Two further rooms, the Murch and Lonsdale rooms both used the unusual Eclipse TD712z mk2 loudspeakers (£6,495). These Japanese single drive unit stand mount speakers look highly futuristic and sound like nothing else. With impressive bass output from a small drive unit, the single drive unit Eclipse TDs excel at coherence and utter believability of sound. It’s almost impossible not to get entirely drawn into the music emanating from these speakers.
In one room, Eclipse’s Hideto Watanabe and Paul Burnip were enthralling the audience using an Esoteric all-in-one system to show just how good an easy-to-accommodate system could sound. The second Eclipse-based room featured Computer Audio Design’s (CAD) 1543 digital-to-analogue convertor (£6,900), Gamut amplification and The Chord Company’s top-of-the-range Sarum Tuned Array cables. The charming Scott Berry and Isabel Whitley of CAD and Nigel Finn of The Chord Company were pleased to answer questions and demonstrate just how good digital audio can sound.

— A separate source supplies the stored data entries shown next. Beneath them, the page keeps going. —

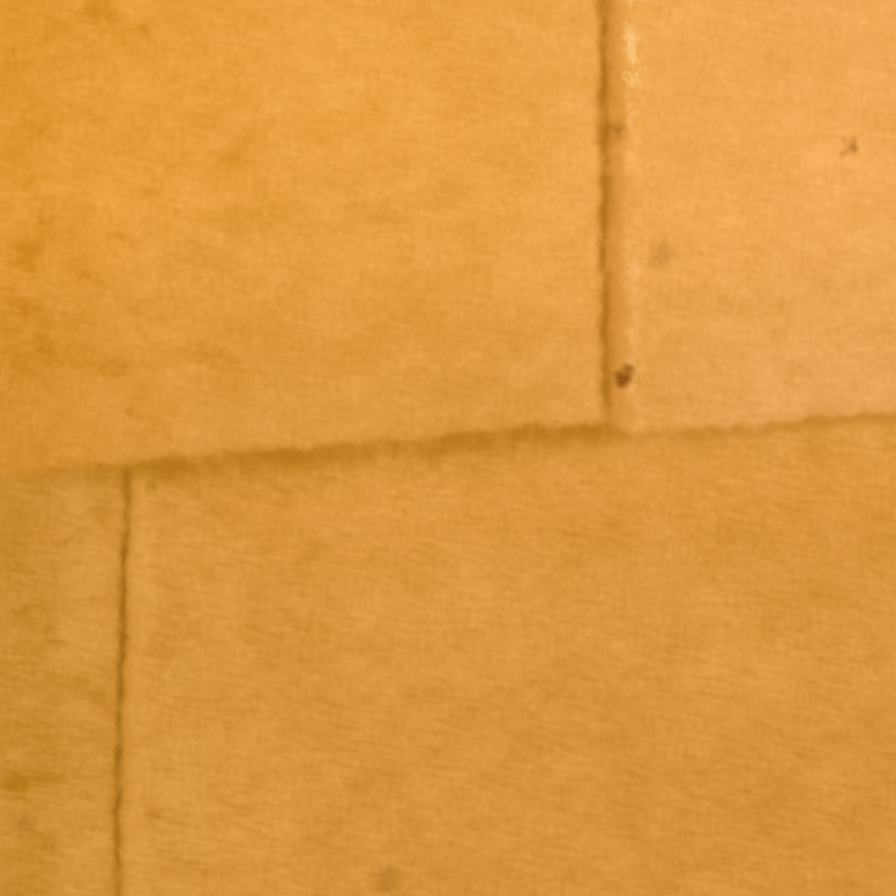
A Shadertoy shader for this texture:

```glsl
vec2 hashGradient(vec2 cell) {
    vec2 h = vec2(dot(cell, vec2(127.1, 311.7)), dot(cell, vec2(269.5, 183.3)));
    return fract(sin(h) * 43758.5) * 2.0 - 1.0;
}

float gradientNoise(vec2 p) {
    vec2 i = floor(p), f = fract(p);
    vec2 u = f * f * f * (f * (f * 6.0 - 15.0) + 10.0);
    float a = dot(hashGradient(i), f);
    float b = dot(hashGradient(i + vec2(1, 0)), f - vec2(1, 0));
    float c = dot(hashGradient(i + vec2(0, 1)), f - vec2(0, 1));
    float d = dot(hashGradient(i + vec2(1, 1)), f - vec2(1, 1));
    return mix(mix(a, b, u.x), mix(c, d, u.x), u.y);
}

float fbm(vec2 p) {
    float sum = 0.0, amp = 0.6;
    for (int i = 0; i < 5; i++) {
        sum += amp * gradientNoise(p);
        p = mat2(1.6, 1.2, -1.2, 1.6) * p + 7.3;
        amp *= 0.55;
    }
    return sum;
}

// Soft ridge: 1 on the line, fading over the given half width
float ridge(float d, float halfWidth) {
    return exp(-d * d / (halfWidth * halfWidth));
}

float spot(vec2 p, vec2 centre, float radius) {
    vec2 wobble = 0.012 * vec2(gradientNoise(p * 70.0), gradientNoise(p * 70.0 + 31.0));
    return 1.0 - smoothstep(0.0, radius, length(p - centre + wobble));
}

void mainImage(out vec4 fragColor, in vec2 fragCoord) {
    vec2 uv = fragCoord / iResolution.xy;
    float wobble = fbm(uv * 16.0);
    float fine = fbm(uv * 48.0 + 11.0);
    float rough = fbm(uv * vec2(60.0, 36.0) + 83.0);

    // Sloping bed joint, stepping down past the upper upright joint
    float bedY = 0.466 + 0.086 * uv.x - 0.016 * smoothstep(0.67, 0.71, uv.x);
    float bed = uv.y - bedY + 0.011 * wobble + 0.009 * fine;
    float upper = smoothstep(-0.012, 0.008, bed);
    float lower = 1.0 - upper;

    // Plaster: warm and pinkish above, duller ochre below
    vec3 above = mix(vec3(0.87, 0.585, 0.2), vec3(0.908, 0.63, 0.265), smoothstep(-0.05, 0.35, uv.x + 0.2 * wobble));
    above = mix(above, vec3(0.935, 0.66, 0.345), smoothstep(0.45, 0.95, uv.x + 0.15 * wobble));
    above *= 0.955 + 0.055 * smoothstep(0.47, 0.85, uv.y);
    vec3 below = mix(vec3(0.835, 0.575, 0.24), vec3(0.87, 0.6, 0.255), smoothstep(0.05, 0.5, uv.y));
    below = mix(vec3(0.8, 0.55, 0.2), below, smoothstep(0.0, 0.28, uv.x + 0.1 * wobble));
    vec3 color = mix(below, above, upper);

    // Pale strip beside the lower joint
    float strip = smoothstep(0.04, 0.09, uv.x) * (1.0 - smoothstep(0.21, 0.25, uv.x + 0.04 * wobble));
    color = mix(color, vec3(0.85, 0.6, 0.26), 0.55 * strip * lower);

    // Blotches and stains, strongest on the left
    color += vec3(0.05, 0.05, 0.06) * fbm(uv * vec2(5.0, 6.0) + 3.0);
    color += vec3(0.05, 0.05, 0.075) * fbm(uv * vec2(18.0, 26.0) + 19.0);
    float stain = smoothstep(0.05, 0.5, fbm(uv * vec2(13.0, 19.0) + 47.0));
    color -= vec3(0.08, 0.08, 0.1) * stain * mix(1.0, 0.3, smoothstep(0.05, 0.5, uv.x));

    // Brushed grain: slanted strokes below, crossed weave above
    vec2 brush = vec2(uv.x - 0.2 * uv.y, uv.y + 0.18 * uv.x);
    color += mix(0.042, 0.026, upper) * gradientNoise(brush * vec2(34.0, 165.0));
    color += 0.024 * gradientNoise(uv * vec2(160.0, 55.0));
    color += 0.03 * gradientNoise(uv * vec2(120.0, 150.0) + 5.0);

    // Bed joint: ragged dark crease with a softer shadow underneath
    float thin = smoothstep(0.66, 0.72, uv.x);
    float weight = mix(1.0, 0.65, thin) * smoothstep(-0.03, 0.14, uv.x);
    weight *= clamp(0.88 + 0.6 * gradientNoise(vec2(uv.x * 13.0, 2.5)) + 0.7 * rough, 0.0, 1.0);
    float crease = ridge(bed, bed > 0.0 ? 0.007 : mix(0.017, 0.009, thin));
    color = mix(color, vec3(0.7, 0.45, 0.09), 0.72 * crease * weight);
    color -= vec3(0.035, 0.03, 0.04) * ridge(bed + 0.018, 0.02) * weight * (1.0 - 0.5 * thin);

    // Upper upright joint: broken dark line, shaded groove and patchy lip
    float x = uv.x - 0.673 - 0.008 * (1.0 - uv.y) + 0.007 * wobble + 0.006 * fine;
    float groove = smoothstep(-0.014, 0.004, x) * (1.0 - smoothstep(0.008, 0.034, x + 0.012 * rough));
    color = mix(color, vec3(0.81, 0.53, 0.19), (0.65 + 0.6 * rough) * groove * upper);
    float lineWeight = clamp(0.75 + 1.3 * rough, 0.2, 1.0);
    color = mix(color, vec3(0.67, 0.42, 0.09), 0.75 * lineWeight * ridge(x, 0.0065) * upper);
    float lip = ridge(x - 0.032 + 0.014 * fine, 0.009) * upper;
    color += vec3(0.035, 0.045, 0.07) * lip * clamp(0.5 + 2.5 * rough, 0.0, 1.4);
    float chip = smoothstep(-0.05, 0.15, rough) * smoothstep(0.84, 0.93, uv.y);
    color = mix(color, vec3(0.98, 0.79, 0.52), 0.75 * lip * chip);

    // Lower upright joint: thin leaning crack with uneven edges
    x = uv.x - 0.131 - 0.035 * uv.y * uv.y - 0.006 * uv.y + 0.008 * wobble + 0.006 * fine;
    color = mix(color, vec3(0.77, 0.51, 0.16), (0.4 + 0.5 * rough) * ridge(x, 0.014) * lower);
    color = mix(color, vec3(0.6, 0.38, 0.06), 0.8 * lineWeight * ridge(x, 0.005) * lower);
    color += vec3(0.035, 0.035, 0.04) * ridge(x - 0.02, 0.012) * lower * (0.5 + rough);

    // Chipped plaster where the crack meets the bed joint
    float corner = ridge(uv.x - 0.16, 0.04) * ridge(bed + 0.022, 0.014);
    color += vec3(0.16, 0.15, 0.14) * corner * rough;

    // Pits and small marks
    float pits = spot(uv, vec2(0.697, 0.58), 0.017) + 0.45 * spot(uv, vec2(0.69, 0.853), 0.016);
    pits += 0.5 * spot(uv, vec2(0.948, 0.835), 0.015) + 0.25 * spot(uv, vec2(0.74, 0.715), 0.025);
    pits += 0.25 * spot(uv, vec2(0.43, 0.02), 0.025) + 0.3 * spot(uv, vec2(0.025, 0.08), 0.02);
    color = mix(color, vec3(0.54, 0.31, 0.06), min(pits, 0.9));

    fragColor = vec4(clamp(color, 0.0, 1.0), 1.0);
}
```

The first thing that struck me about the Audiofest was what an analogue-friendly operation the show’s organizer, Cool Gales, is. More than half of the systems featured used vinyl sources. Add to that a vinyl LP store and a record cleaning service, and this really was analogue heaven! This was an entirely charming and enjoyable event. It was very friendly and welcoming and there was no feeling of being sold to. It was also excellent value: entry was just £3, including free refreshments, and all proceeds were in aid of The Musicians' Benevolent Fund charity. A welcome contrast to high-pressure sales-driven events. I’m very much looking forward to next year’s show.

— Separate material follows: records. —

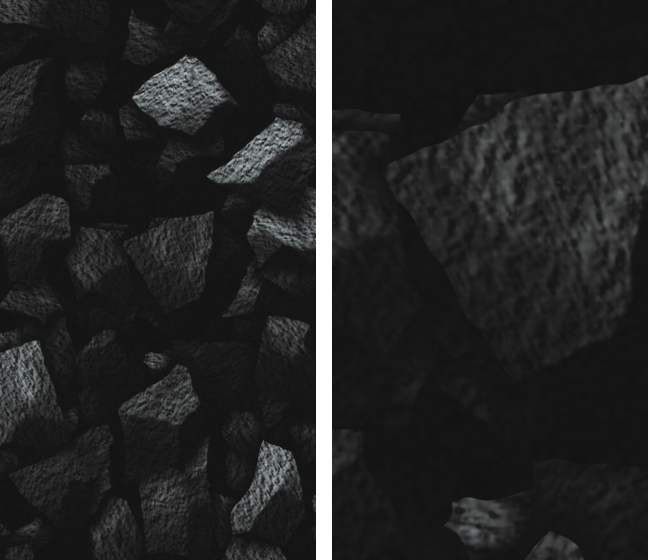
Left: the whole. Right: its middle third, enlarged.
A Shadertoy shader for this texture:

```glsl
// Heap of dark, angular broken rocks with rough faceted faces and black gaps.

const float TAU = 6.2831853;
const vec3 LIGHT_DIR = vec3(-0.28, 0.46, 0.84);
const vec3 COOL_TINT = vec3(0.955, 1.01, 1.03);
const float BLACK_LEVEL = 0.08;    // brightness of the deepest gaps
const float SHADOW_DEPTH = 0.1;    // light left right beside a rock
const float SHADOW_WIDTH = 0.17;   // in cells
const float FACET_SHARPNESS = 60.0;
const float GRAIN_SCALE = 72.0;
const float GRAIN_STRENGTH = 3.3;
const float CHIP_SCALE = 17.0;
const float HIGHLIGHT_ROLLOFF = 0.75;
const int SIDES = 6;
const int TOPS = 4;
const int LAYERS = 4;

float hash(vec2 p) {
    vec3 q = fract(p.xyx * 0.1031);
    q += dot(q, q.yzx + 33.33);
    return fract((q.x + q.y) * q.z);
}

vec2 hash2(vec2 p) { return vec2(hash(p), hash(p + 431.0)); }

float noise(vec2 p) {
    vec2 i = floor(p), f = fract(p);
    f = f * f * (3.0 - 2.0 * f);
    return mix(mix(hash(i), hash(i + vec2(1, 0)), f.x),
               mix(hash(i + vec2(0, 1)), hash(i + vec2(1, 1)), f.x), f.y);
}

float fbm(vec2 p) {
    float sum = 0.0, amp = 0.5;
    for (int i = 0; i < 3; i++) {
        sum += amp * noise(p);
        p = mat2(1.4, 1.1, -1.1, 1.4) * p + 19.0;
        amp *= 0.75;
    }
    return sum;
}

// Small tilted break planes: tone around 0
float chips(vec2 p) {
    vec2 blend = vec2(0.0);
    for (int k = 0; k < 9; k++) {
        vec2 id = floor(p) + vec2(k % 3, k / 3) - 1.0;
        vec2 offset = p - id - hash2(id);
        float weight = exp(-14.0 * dot(offset, offset));
        float tone = hash(id + 77.0) - 0.5 + 0.5 * dot(offset, hash2(id + 55.0) - 0.5);
        blend += vec2(tone, 1.0) * weight;
    }
    return blend.x / (blend.y + 1e-6);
}

// Adds one plane of the rock to the blend: x = weighted tone, y = weight
vec2 facet(float height, vec2 slope) {
    float lit = max(dot(normalize(vec3(slope, 1.0)), normalize(LIGHT_DIR)), 0.0);
    float weight = exp(-FACET_SHARPNESS * clamp(height, -0.2, 0.8));
    return vec2(pow(lit, 2.3), 1.0) * weight;
}

// Convex rock of unit size: x = signed distance to outline, y = facet tone
vec2 rockShape(vec2 q, vec2 seed, vec2 axis, float aspect) {
    float dist = -10.0;
    vec2 blend = vec2(0.0);
    for (int i = 0; i < TOPS; i++) {
        vec2 tilt = 1.5 * (hash2(seed + vec2(211 + 37 * i, 90)) - 0.5);
        blend += facet(0.42 - dot(q, tilt), tilt);
    }
    for (int i = 0; i < SIDES; i++) {
        vec2 s = seed + vec2(53 * i, 700);
        float angle = (float(i) + 0.75 * hash(s)) * TAU / float(SIDES);
        vec2 normal = vec2(cos(angle), sin(angle));
        float reach = mix(0.55, 1.0, hash(s + 150.0))
                    * mix(0.8, aspect, abs(dot(normal, axis)));
        float slope = mix(0.7, 4.0, hash(s + 310.0));
        float d = dot(q, normal) - reach;
        dist = max(dist, d);
        blend += facet(-d * slope, normal * slope);
    }
    return vec2(dist, blend.x / blend.y);
}

// Rough, chipped stone surface with fine pits, cracks and glints
float stoneGrain(vec2 p, vec2 axis, vec2 seed) {
    vec2 g = vec2(0.75 * dot(p, axis), dot(p, vec2(-axis.y, axis.x)));
    vec2 bent = g + 0.02 * vec2(noise(g * 30.0), noise(g * 30.0 + 40.0));
    vec2 at = g * GRAIN_SCALE + seed * 7.0;
    float relief = fbm(at) - fbm(at + vec2(0.25, 0.4));
    float broken = 1.0 + 0.75 * chips(bent * CHIP_SCALE + seed * 3.0);
    float vein = abs(noise(bent * vec2(6.0, 15.0) + seed * 5.0) - 0.5);
    float crack = mix(0.55, 1.0, smoothstep(0.0, 0.035, vein));
    float glint = pow(noise(p * 185.0), 5.0);
    return clamp(1.0 + GRAIN_STRENGTH * relief, 0.2, 2.4) * broken * crack + 0.8 * glint;
}

void mainImage(out vec4 fragColor, in vec2 fragCoord) {
    vec2 p = fragCoord / iResolution.x;
    float pixel = 1.0 / iResolution.x;

    // Ragged outlines
    vec2 warped = p + 0.045 * (vec2(noise(p * 8.0), noise(p * 8.0 + 70.0)) - 0.5)
                    + 0.009 * (vec2(noise(p * 42.0), noise(p * 42.0 + 70.0)) - 0.5);

    // Layers from dark small rocks behind to bright large ones in front
    float light = 0.0;
    for (int layer = 0; layer < LAYERS; layer++) {
        float depth = float(layer) / float(LAYERS - 1);
        float cell = mix(0.22, 0.4, depth);
        float presence = mix(0.95, 0.58, depth);
        vec2 grid = warped / cell + 0.37 * float(layer);
        for (int k = 0; k < 9; k++) {
            vec2 id = floor(grid) + vec2(k % 3, k / 3) - 1.0;
            vec2 seed = id + vec2(61 * layer + 20, 83 * layer + 20);
            if (hash(seed + 900.0) > presence) continue;

            vec2 jitter = hash2(seed + 1000.0) - 0.5;
            float size = mix(0.3, 0.54, hash(seed + 1200.0));
            float turn = TAU * hash(seed + 1300.0);
            vec2 axis = vec2(cos(turn), sin(turn));
            vec2 q = (grid - id - 0.5 - 0.6 * jitter) / size;
            vec2 rock = rockShape(q, seed, axis, mix(1.0, 1.4, hash(seed + 1400.0)));

            // Shadow on whatever lies below, then the rock itself
            float dist = rock.x * size;
            light *= mix(SHADOW_DEPTH, 1.0, smoothstep(0.0, SHADOW_WIDTH, dist));
            float cover = 1.0 - smoothstep(-pixel, pixel, dist * cell);
            if (cover <= 0.0) continue;
            float albedo = mix(0.02, mix(0.15, 0.42, depth), pow(hash(seed + 1500.0), 1.15))
                         + 0.07 * depth * depth;
            float falloff = mix(0.4, 1.1, smoothstep(-0.9, 0.4, q.y));
            float stone = albedo * rock.y * falloff * stoneGrain(p, axis, seed);
            light = mix(light, stone, cover);
        }
    }

    light /= 1.0 + HIGHLIGHT_ROLLOFF * light;
    float level = BLACK_LEVEL + light + 0.014 * (noise(p * 140.0) - 0.5);
    vec3 color = level * mix(vec3(1.0), COOL_TINT, smoothstep(0.15, 0.4, level));
    fragColor = vec4(clamp(color, 0.0, 1.0), 1.0);
}
```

By David Denyer
David provides public relations services for Audio Reference, Aesthetix, Furutech, Clearaudio and Gamut among others.